Cognitive tools used in early years history and social sciences learning

THE STORY One of the most powerful tools for engaging the emotions in learning;
METAPHOR Crucial for flexible and creative understanding;
VIVID IMAGES Generating images from words is central to engaging the imagination in learning;
BINARY OPPOSITES A powerful organizing tool, providing easy access to grasping knowledge;
RHYME, RHYTHM, AND PATTERN Potent tools for aiding memory and for establishing emotional meaning and interest;
PLAY Can help students’ develop increasing control over their knowledge and understanding;
MYSTERY AND PUZZLES Can create an attractive sense of how much fascinating knowledge about the world

remains to be discovered;

Cognitive tools used in intermediate and early secondary school science learning

CHANGING CONTEXTS “The redefinition of reality” –– in which students’ interest in content shifts in subtle and important ways;
EXTREMES AND LIMITS Engagement by the limits of reality and the extremes of experience –– students develop a fascination with

the exotic and extreme, as, for example, in the Guinness Website of World Records;

HUMANIZING Seeing knowledge in terms of human qualities –– recognize that all knowledge is human knowledge,

and a product of someone’s hopes, fears, and passions, and so make knowledge more full of rich meanings;

PERSONALIZING NARRATIVES Collecting things or a developing a hobby –– the urge to securely grasp some feature of reality can stimulate

Extensive knowledge;

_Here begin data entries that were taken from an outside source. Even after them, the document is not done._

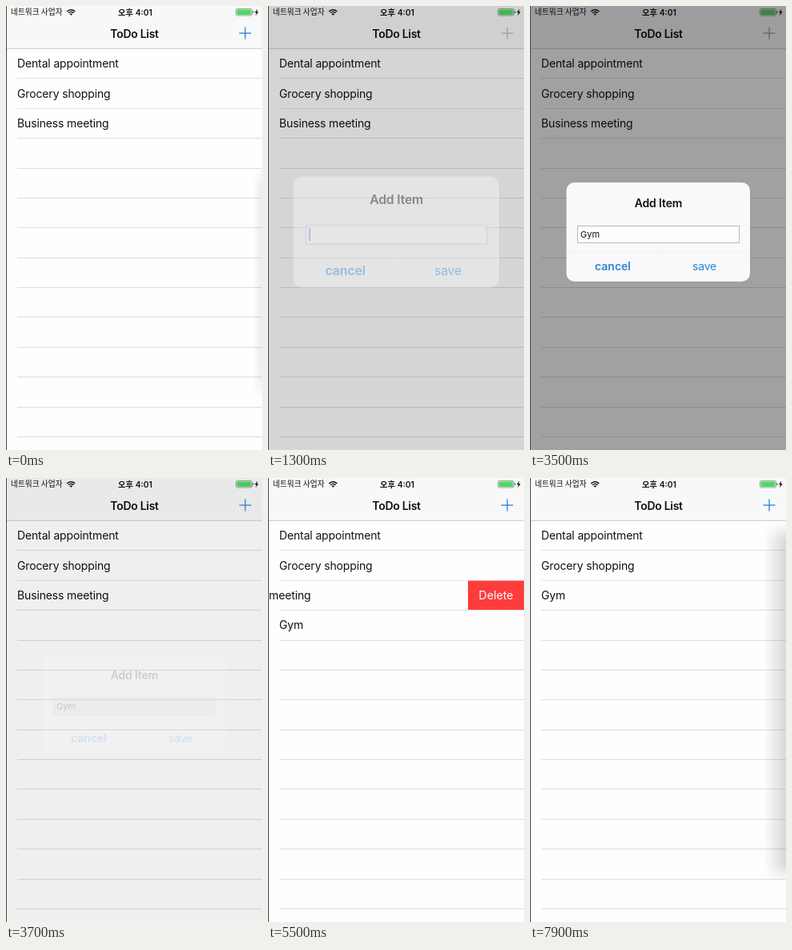
An HTML page with a canvas that plays this animation: 320x556 px, repeating every 8000 ms.

```html
<!DOCTYPE html>
<html lang="en">
<head>
<meta charset="utf-8">
<title>ToDo List</title>
<style>
  html, body { margin: 0; width: 100%; height: 100%; overflow: hidden; background: #fefefe; }
  canvas { display: block; width: 320px; height: 556px; }
</style>
</head>
<body>
<canvas id="stage"></canvas>
<script>
const W = 320, H = 556, LOOP = 8000;
const TOP = 53.4, PITCH = 37.4;
const SANS = 'Inter, "Noto Sans CJK KR", "Noto Sans CJK", sans-serif';
const KOREAN = '"Noto Sans CJK KR", "Noto Sans CJK", sans-serif';

const canvas = document.getElementById('stage');
const ctx = canvas.getContext('2d');
const dpr = window.devicePixelRatio || 1;
canvas.width = W * dpr;
canvas.height = H * dpr;

const clamp = v => Math.max(0, Math.min(1, v));
const span = (t, from, to) => clamp((t - from) / (to - from));
const smooth = p => p * p * (3 - 2 * p);
const easeOut = p => 1 - (1 - p) ** 3;
const mix = (a, b, p) => a + (b - a) * p;
const rgb = (a, b, p) => `rgb(${a.map((v, i) => Math.round(mix(v, b[i], p)))})`;

function text(str, x, y, size, { weight = 400, color = '#111', align = 'left', spacing = -0.14, family = SANS } = {}) {
  ctx.font = `${weight} ${size}px ${family}`;
  ctx.letterSpacing = spacing + 'px';
  ctx.textAlign = align;
  ctx.fillStyle = color;
  ctx.fillText(str, x, y);
}

function rect(x, y, w, h, color) {
  ctx.fillStyle = color;
  ctx.fillRect(x, y, w, h);
}

function roundRect(x, y, w, h, r, color) {
  ctx.beginPath();
  ctx.roundRect(x, y, w, h, r);
  ctx.fillStyle = color;
  ctx.fill();
}

function wifi(x, y) {
  ctx.strokeStyle = ctx.fillStyle = '#111';
  ctx.lineWidth = 1.5;
  for (const r of [4.4, 7]) {
    ctx.beginPath();
    ctx.arc(x, y, r, -Math.PI * 0.76, -Math.PI * 0.24);
    ctx.stroke();
  }
  ctx.beginPath();
  ctx.moveTo(x, y);
  ctx.arc(x, y, 2.4, -Math.PI * 0.76, -Math.PI * 0.24);
  ctx.fill();
}

function battery() {
  ctx.beginPath();
  ctx.roundRect(287.5, 3.5, 20, 8.5, 1.8);
  ctx.strokeStyle = '#777';
  ctx.lineWidth = 0.7;
  ctx.stroke();
  roundRect(288.5, 4.5, 18, 6.5, 1, '#4cd964');
  rect(308.3, 6.2, 1.2, 3, '#777');
  ctx.beginPath();
  [[314.4, 3.5], [310.9, 8.3], [313, 8.3], [312, 12.3], [315.7, 7.2], [313.5, 7.2]]
    .forEach(p => ctx.lineTo(...p));
  ctx.fillStyle = '#111';
  ctx.fill();
}

function plusColor(t, dim) {
  const blue = [38, 132, 220], pale = [172, 213, 236], gray = [160, 160, 162];
  if (t < 1000) return rgb(blue, blue, 0);
  if (t < 1200) return rgb(pale, pale, 0);
  if (t < 2000) return rgb(pale, gray, span(t, 1200, 1500));
  return rgb(blue, gray, dim);
}

function navBar(t, dim) {
  rect(0, 0, W, 53, '#f8f8f9');
  rect(0, 53, W, 0.8, '#c4c4c8');
  text('네트워크 사업자', 6, 11.3, 9.7, { family: KOREAN, spacing: 0 });
  wifi(81.3, 11.8);
  text('오후 4:01', 161.5, 11.6, 10.3, { weight: 600, align: 'center', spacing: 0 });
  battery();
  text('ToDo List', 160.5, 40, 14, { weight: 600, align: 'center', spacing: -0.3 });
  const color = plusColor(t, dim);
  rect(291.5, 33.4, 15, 1.3, color);
  rect(298.4, 26.5, 1.3, 15, color);
}

function row(label, slot, shift = 0) {
  const y = TOP + PITCH * slot;
  rect(0, y + 0.6, W, PITCH - 0.6, '#fefefe');
  text(label, 14 - shift, y + 23.8, 14);
  if (shift > 0) {
    const x = Math.round(325 - shift);
    rect(x, y + 0.4, W - x + 80, PITCH, '#fd3d3b');
    text('Delete', x + 35, y + 24, 14.3, { color: '#fff', align: 'center', spacing: 0 });
  }
  rect(14, Math.round(y + PITCH - 0.5), W, 1, '#dddde0');
}

function list(t) {
  for (let i = 3; i < 14; i++) rect(14, Math.round(TOP + PITCH * i - 0.5), W, 1, '#dddde0');
  const gone = smooth(span(t, 6250, 6600));
  const swipe = 75 * easeOut(span(t, 4950, 5400));
  row('Dental appointment', 0);
  row('Grocery shopping', 1);
  if (gone < 1) row('Business meeting', 2, swipe + 250 * gone);
  if (t >= 3780) row('Gym', 3 - gone);
}

// Soft grey along the right edge
function edgeShade(x, top, bottom, strength) {
  if (strength <= 0) return;
  const steps = 12, h = 24;
  for (let y = top; y < bottom; y += h / steps) {
    const fade = clamp((y - top) / h) * clamp((bottom - y) / h);
    const g = ctx.createLinearGradient(x, 0, W, 0);
    g.addColorStop(0, 'rgba(60,60,60,0)');
    g.addColorStop(1, `rgba(60,60,60,${strength * fade})`);
    rect(x, y, W - x, h / steps, g);
  }
}

function alertBox(t, alpha, scale) {
  ctx.save();
  ctx.globalAlpha = alpha;
  ctx.translate(160, 283);
  ctx.scale(scale, scale);
  ctx.translate(-160, -283);
  roundRect(45.5, 221, 229.5, 124, 10, '#f9f8fa');
  text('Add Item', 160.5, 251.5, 14, { weight: 600, align: 'center' });

  rect(59, 275, 203, 22, '#b9b9bd');
  rect(60, 276, 201, 20, '#fefefe');
  const typed = 'Gym'.slice(0, [1900, 2300, 2600].filter(at => t >= at).length);
  text(typed, 63, 290, 11, { spacing: 0 });
  const caretOn = t < 2700 || (t - 2700) % 1000 < 500;
  if (caretOn && t < 3550) {
    rect(63 + ctx.measureText(typed).width, 279, 1.4, 14, '#4277dd');
  }

  rect(45.5, 307, 229.5, 0.6, '#ebeaed');
  rect(160, 307, 0.6, 38, '#f0eff2');
  text('cancel', 103.5, 331, 14, { weight: 600, color: '#2c87cf', align: 'center', spacing: 0 });
  text('save', 218, 331, 14, { color: '#2c87cf', align: 'center' });
  ctx.restore();
}

function draw(t) {
  ctx.setTransform(dpr, 0, 0, dpr, 0, 0);
  rect(0, 0, W, H, '#fefefe');

  const enter = span(t, 1150, 1500);
  const leave = span(t, 3550, 3800);
  const dim = enter * (1 - leave) ** 2;

  list(t);
  navBar(t, dim);
  edgeShade(308, 200, 490, 0.09 * (1 - span(t, 300, 900)));
  edgeShade(292, 54, 505, 0.2 * span(t, 6800, 7500));

  if (dim > 0) {
    rect(0, 0, W, H, `rgba(0,0,4,${0.37 * dim})`);
    alertBox(t, dim, mix(1.2, 1, smooth(enter)));
  }
  rect(0, 0, 1, H, '#4a4a4c');
}

function loop(now) {
  draw(now % LOOP);
  requestAnimationFrame(loop);
}
draw(0);
requestAnimationFrame(loop);
</script>
</body>
</html>
```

THE SENSE OF WONDER Can capture the imagination in the world;
ASSOCIATING WITH THE HEROIC Gives confidence and enables students take on in some degree the qualities of the heroes with whom

they associate;